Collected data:
────────────────

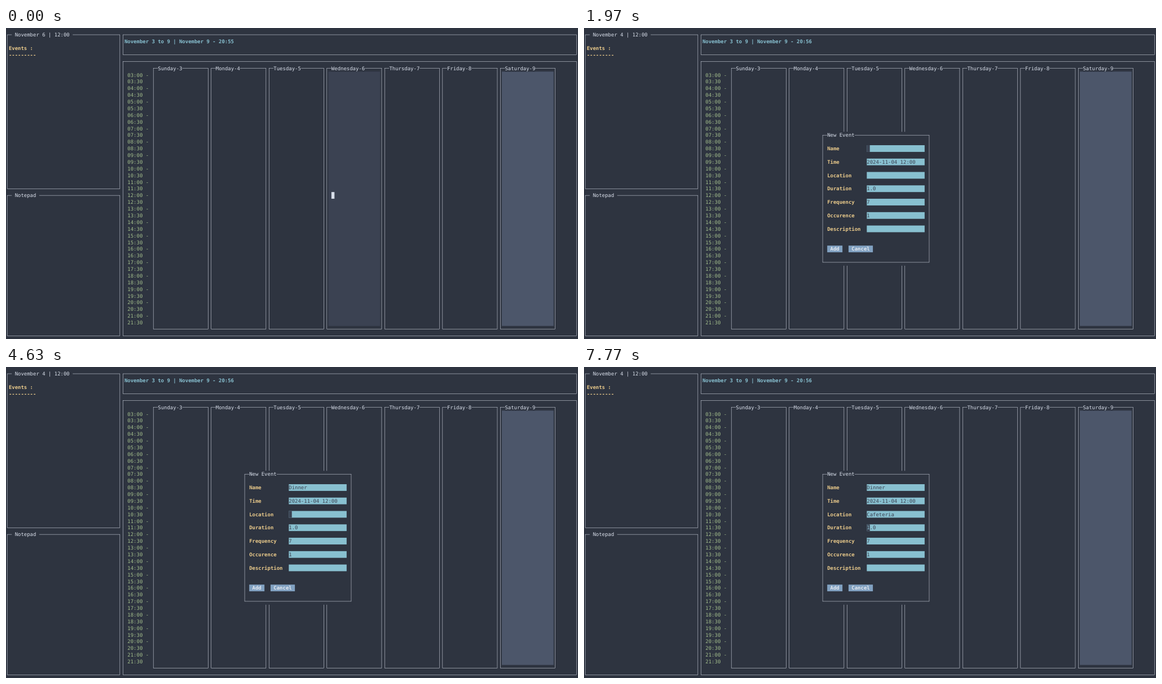
These frames come from a looping animation (1014x552 px, 8 s). An HTML page:

```html
<!DOCTYPE html>
<html lang="en">
<head>
<meta charset="utf-8">
<title>Calendar</title>
<style>
  html, body { margin: 0; width: 100%; height: 100%; overflow: hidden; background: #2e3440; }
  svg { display: block; width: 1014px; height: 552px; }
  text {
    font: 8.965px "DejaVu Sans Mono", "Noto Sans Mono", monospace;
    white-space: pre;
    text-rendering: geometricPrecision;
  }
  .bold { font-weight: bold; }
</style>
</head>
<body>
<svg id="stage" viewBox="0 0 1014 552"></svg>
<script>
const BG = '#2e3440', DARK = '#3b4252', GREY = '#4c566a', FG = '#d8dee9';
const CYAN = '#88c0d0', BLUE = '#81a1c1', GREEN = '#a3be8c', YELLOW = '#ebcb8b';
const LOOP = 8000;
const DAYS = ['Sunday', 'Monday', 'Tuesday', 'Wednesday', 'Thursday', 'Friday', 'Saturday'];

// Terminal grid: left edge of a column, middle of a row
const CW = 5.396, RH = 11.88, LINE = 0.54;
const colX = c => c * CW - 0.5;
const rowY = r => 12 + r * RH;
const lineX = c => colX(c + 0.5);

const stage = document.getElementById('stage');

function add(parent, tag, attrs, content) {
  const el = document.createElementNS('http://www.w3.org/2000/svg', tag);
  for (const key in attrs) el.setAttribute(key, attrs[key]);
  if (content !== undefined) el.textContent = content;
  parent.appendChild(el);
  return el;
}

function group(parent = stage) {
  return add(parent, 'g', {});
}

function fill(parent, col, row, cols, rows, color) {
  return add(parent, 'rect', {
    x: colX(col), y: rowY(row - 0.5), width: cols * CW, height: rows * RH, fill: color
  });
}

function write(parent, col, row, str, color, bold) {
  return add(parent, 'text', {
    x: colX(col), y: rowY(row) + 3.24, fill: color, class: bold ? 'bold' : ''
  }, str);
}

function box(parent, c1, r1, c2, r2, title = '') {
  const x = lineX(c1), y = rowY(r1);
  add(parent, 'rect', {
    x, y, width: lineX(c2) - x, height: rowY(r2) - y,
    fill: 'none', stroke: FG, 'stroke-width': LINE
  });
  if (!title) return null;
  fill(parent, c1 + 2, r1, title.length, 1, BG);
  return write(parent, c1 + 2, r1, title, FG);
}

// Side panels and header
const panelTitle = box(stage, 0, 0, 37, 23, ' November 6 | 12:00 ');
write(stage, 1, 2, 'Events :', YELLOW, true);
write(stage, 1, 3, '---------', YELLOW, true);
box(stage, 0, 24, 37, 45, ' Notepad ');
box(stage, 38, 0, 187, 3);
const header = write(stage, 39, 1, '', CYAN, true);

// Week view
box(stage, 38, 4, 187, 45);
for (let i = 0; i < 38; i++) {
  const hour = String(3 + (i >> 1)).padStart(2, '0');
  write(stage, 40, 6 + i, hour + (i % 2 ? ':30' : ':00 -'), GREEN);
}
const dayCol = i => 48 + 19 * i;
fill(stage, dayCol(6) + 1, 6, 17, 38, GREY);
const shade = group();
fill(shade, dayCol(0) + 1, 6, 17, 38, DARK);
fill(shade, dayCol(0) + 2, 24, 1, 1, FG);
DAYS.forEach((name, i) => box(stage, dayCol(i), 5, dayCol(i) + 18, 44, `${name}-${i + 3}`));

// New event form
const form = group();
fill(form, 78, 15, 36, 20, BG);
box(form, 78, 15, 113, 34, 'New Event');
const FIELDS = ['Name', 'Time', 'Location', 'Duration', 'Frequency', 'Occurence', 'Description'];
FIELDS.forEach((label, i) => write(form, 80, 17 + 2 * i, label, YELLOW, true));
[[80, ' Add '], [87, ' Cancel ']].forEach(([col, label]) => {
  fill(form, col, 32, label.length, 1, BLUE);
  write(form, col, 32, label, '#e5e9f0', true);
});
const inputs = group(form);

function drawInputs({ name, place, focus }) {
  inputs.replaceChildren();
  const values = [name, '2024-11-04 12:00', place, '1.0', '7', '1', ''];
  values.forEach((value, i) => {
    const row = 17 + 2 * i;
    fill(inputs, 93, row, 19, 1, CYAN);
    write(inputs, 93, row, value, DARK);
    if (i !== focus) return;
    const pos = i < 3 ? value.length : 0;
    fill(inputs, 93 + pos, row, 1, 1, DARK);
    write(inputs, 93 + pos, row, value.charAt(pos), CYAN);
  });
}

// Each step changes part of the state from its time on
const STEPS = [
  [0, { day: 3, open: false, clock: '20:55', name: '', place: '', focus: 0 }],
  [1070, { day: 2 }],
  [1230, { day: 1 }],
  [1970, { open: true, clock: '20:56' }],
  [2700, { name: 'D' }],
  [3070, { name: 'Di' }],
  [3270, { name: 'Din' }],
  [3370, { name: 'Dinn' }],
  [3530, { name: 'Dinne' }],
  [3700, { name: 'Dinner' }],
  [4630, { focus: 2 }],
  [6200, { place: 'C' }],
  [6630, { place: 'Cafe' }],
  [6970, { place: 'Cafete' }],
  [7330, { place: 'Cafeteri' }],
  [7770, { place: 'Cafeteria', focus: 3 }]
];

function draw(count) {
  const state = Object.assign({}, ...STEPS.slice(0, count).map(step => step[1]));
  panelTitle.textContent = ` November ${state.day + 3} | 12:00 `;
  header.textContent = `November 3 to 9 | November 9 - ${state.clock}`;
  shade.setAttribute('transform', `translate(${state.day * 19 * CW} 0)`);
  shade.style.display = state.open ? 'none' : '';
  form.style.display = state.open ? '' : 'none';
  if (state.open) drawInputs(state);
}

const start = performance.now();
let shown = 0;
function tick(now) {
  const t = Math.max(0, now - start) % LOOP;
  const count = STEPS.filter(step => step[0] <= t).length;
  if (count !== shown) draw(shown = count);
  requestAnimationFrame(tick);
}
tick(start);
</script>
</body>
</html>
```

────────────────

=== Directions for this task ===
Your copy of the records must be exact and must contain no pictures.

=== Problem solution ===
These frames come from a looping animation (1014x552 px, 8 s). An HTML page:

```html
<!DOCTYPE html>
<html lang="en">
<head>
<meta charset="utf-8">
<title>Calendar</title>
<style>
  html, body { margin: 0; width: 100%; height: 100%; overflow: hidden; background: #2e3440; }
  svg { display: block; width: 1014px; height: 552px; }
  text {
    font: 8.965px "DejaVu Sans Mono", "Noto Sans Mono", monospace;
    white-space: pre;
    text-rendering: geometricPrecision;
  }
  .bold { font-weight: bold; }
</style>
</head>
<body>
<svg id="stage" viewBox="0 0 1014 552"></svg>
<script>
const BG = '#2e3440', DARK = '#3b4252', GREY = '#4c566a', FG = '#d8dee9';
const CYAN = '#88c0d0', BLUE = '#81a1c1', GREEN = '#a3be8c', YELLOW = '#ebcb8b';
const LOOP = 8000;
const DAYS = ['Sunday', 'Monday', 'Tuesday', 'Wednesday', 'Thursday', 'Friday', 'Saturday'];

// Terminal grid: left edge of a column, middle of a row
const CW = 5.396, RH = 11.88, LINE = 0.54;
const colX = c => c * CW - 0.5;
const rowY = r => 12 + r * RH;
const lineX = c => colX(c + 0.5);

const stage = document.getElementById('stage');

function add(parent, tag, attrs, content) {
  const el = document.createElementNS('http://www.w3.org/2000/svg', tag);
  for (const key in attrs) el.setAttribute(key, attrs[key]);
  if (content !== undefined) el.textContent = content;
  parent.appendChild(el);
  return el;
}

function group(parent = stage) {
  return add(parent, 'g', {});
}

function fill(parent, col, row, cols, rows, color) {
  return add(parent, 'rect', {
    x: colX(col), y: rowY(row - 0.5), width: cols * CW, height: rows * RH, fill: color
  });
}

function write(parent, col, row, str, color, bold) {
  return add(parent, 'text', {
    x: colX(col), y: rowY(row) + 3.24, fill: color, class: bold ? 'bold' : ''
  }, str);
}

function box(parent, c1, r1, c2, r2, title = '') {
  const x = lineX(c1), y = rowY(r1);
  add(parent, 'rect', {
    x, y, width: lineX(c2) - x, height: rowY(r2) - y,
    fill: 'none', stroke: FG, 'stroke-width': LINE
  });
  if (!title) return null;
  fill(parent, c1 + 2, r1, title.length, 1, BG);
  return write(parent, c1 + 2, r1, title, FG);
}

// Side panels and header
const panelTitle = box(stage, 0, 0, 37, 23, ' November 6 | 12:00 ');
write(stage, 1, 2, 'Events :', YELLOW, true);
write(stage, 1, 3, '---------', YELLOW, true);
box(stage, 0, 24, 37, 45, ' Notepad ');
box(stage, 38, 0, 187, 3);
const header = write(stage, 39, 1, '', CYAN, true);

// Week view
box(stage, 38, 4, 187, 45);
for (let i = 0; i < 38; i++) {
  const hour = String(3 + (i >> 1)).padStart(2, '0');
  write(stage, 40, 6 + i, hour + (i % 2 ? ':30' : ':00 -'), GREEN);
}
const dayCol = i => 48 + 19 * i;
fill(stage, dayCol(6) + 1, 6, 17, 38, GREY);
const shade = group();
fill(shade, dayCol(0) + 1, 6, 17, 38, DARK);
fill(shade, dayCol(0) + 2, 24, 1, 1, FG);
DAYS.forEach((name, i) => box(stage, dayCol(i), 5, dayCol(i) + 18, 44, `${name}-${i + 3}`));

// New event form
const form = group();
fill(form, 78, 15, 36, 20, BG);
box(form, 78, 15, 113, 34, 'New Event');
const FIELDS = ['Name', 'Time', 'Location', 'Duration', 'Frequency', 'Occurence', 'Description'];
FIELDS.forEach((label, i) => write(form, 80, 17 + 2 * i, label, YELLOW, true));
[[80, ' Add '], [87, ' Cancel ']].forEach(([col, label]) => {
  fill(form, col, 32, label.length, 1, BLUE);
  write(form, col, 32, label, '#e5e9f0', true);
});
const inputs = group(form);

function drawInputs({ name, place, focus }) {
  inputs.replaceChildren();
  const values = [name, '2024-11-04 12:00', place, '1.0', '7', '1', ''];
  values.forEach((value, i) => {
    const row = 17 + 2 * i;
    fill(inputs, 93, row, 19, 1, CYAN);
    write(inputs, 93, row, value, DARK);
    if (i !== focus) return;
    const pos = i < 3 ? value.length : 0;
    fill(inputs, 93 + pos, row, 1, 1, DARK);
    write(inputs, 93 + pos, row, value.charAt(pos), CYAN);
  });
}

// Each step changes part of the state from its time on
const STEPS = [
  [0, { day: 3, open: false, clock: '20:55', name: '', place: '', focus: 0 }],
  [1070, { day: 2 }],
  [1230, { day: 1 }],
  [1970, { open: true, clock: '20:56' }],
  [2700, { name: 'D' }],
  [3070, { name: 'Di' }],
  [3270, { name: 'Din' }],
  [3370, { name: 'Dinn' }],
  [3530, { name: 'Dinne' }],
  [3700, { name: 'Dinner' }],
  [4630, { focus: 2 }],
  [6200, { place: 'C' }],
  [6630, { place: 'Cafe' }],
  [6970, { place: 'Cafete' }],
  [7330, { place: 'Cafeteri' }],
  [7770, { place: 'Cafeteria', focus: 3 }]
];

function draw(count) {
  const state = Object.assign({}, ...STEPS.slice(0, count).map(step => step[1]));
  panelTitle.textContent = ` November ${state.day + 3} | 12:00 `;
  header.textContent = `November 3 to 9 | November 9 - ${state.clock}`;
  shade.setAttribute('transform', `translate(${state.day * 19 * CW} 0)`);
  shade.style.display = state.open ? 'none' : '';
  form.style.display = state.open ? '' : 'none';
  if (state.open) drawInputs(state);
}

const start = performance.now();
let shown = 0;
function tick(now) {
  const t = Math.max(0, now - start) % LOOP;
  const count = STEPS.filter(step => step[0] <= t).length;
  if (count !== shown) draw(shown = count);
  requestAnimationFrame(tick);
}
tick(start);
</script>
</body>
</html>
```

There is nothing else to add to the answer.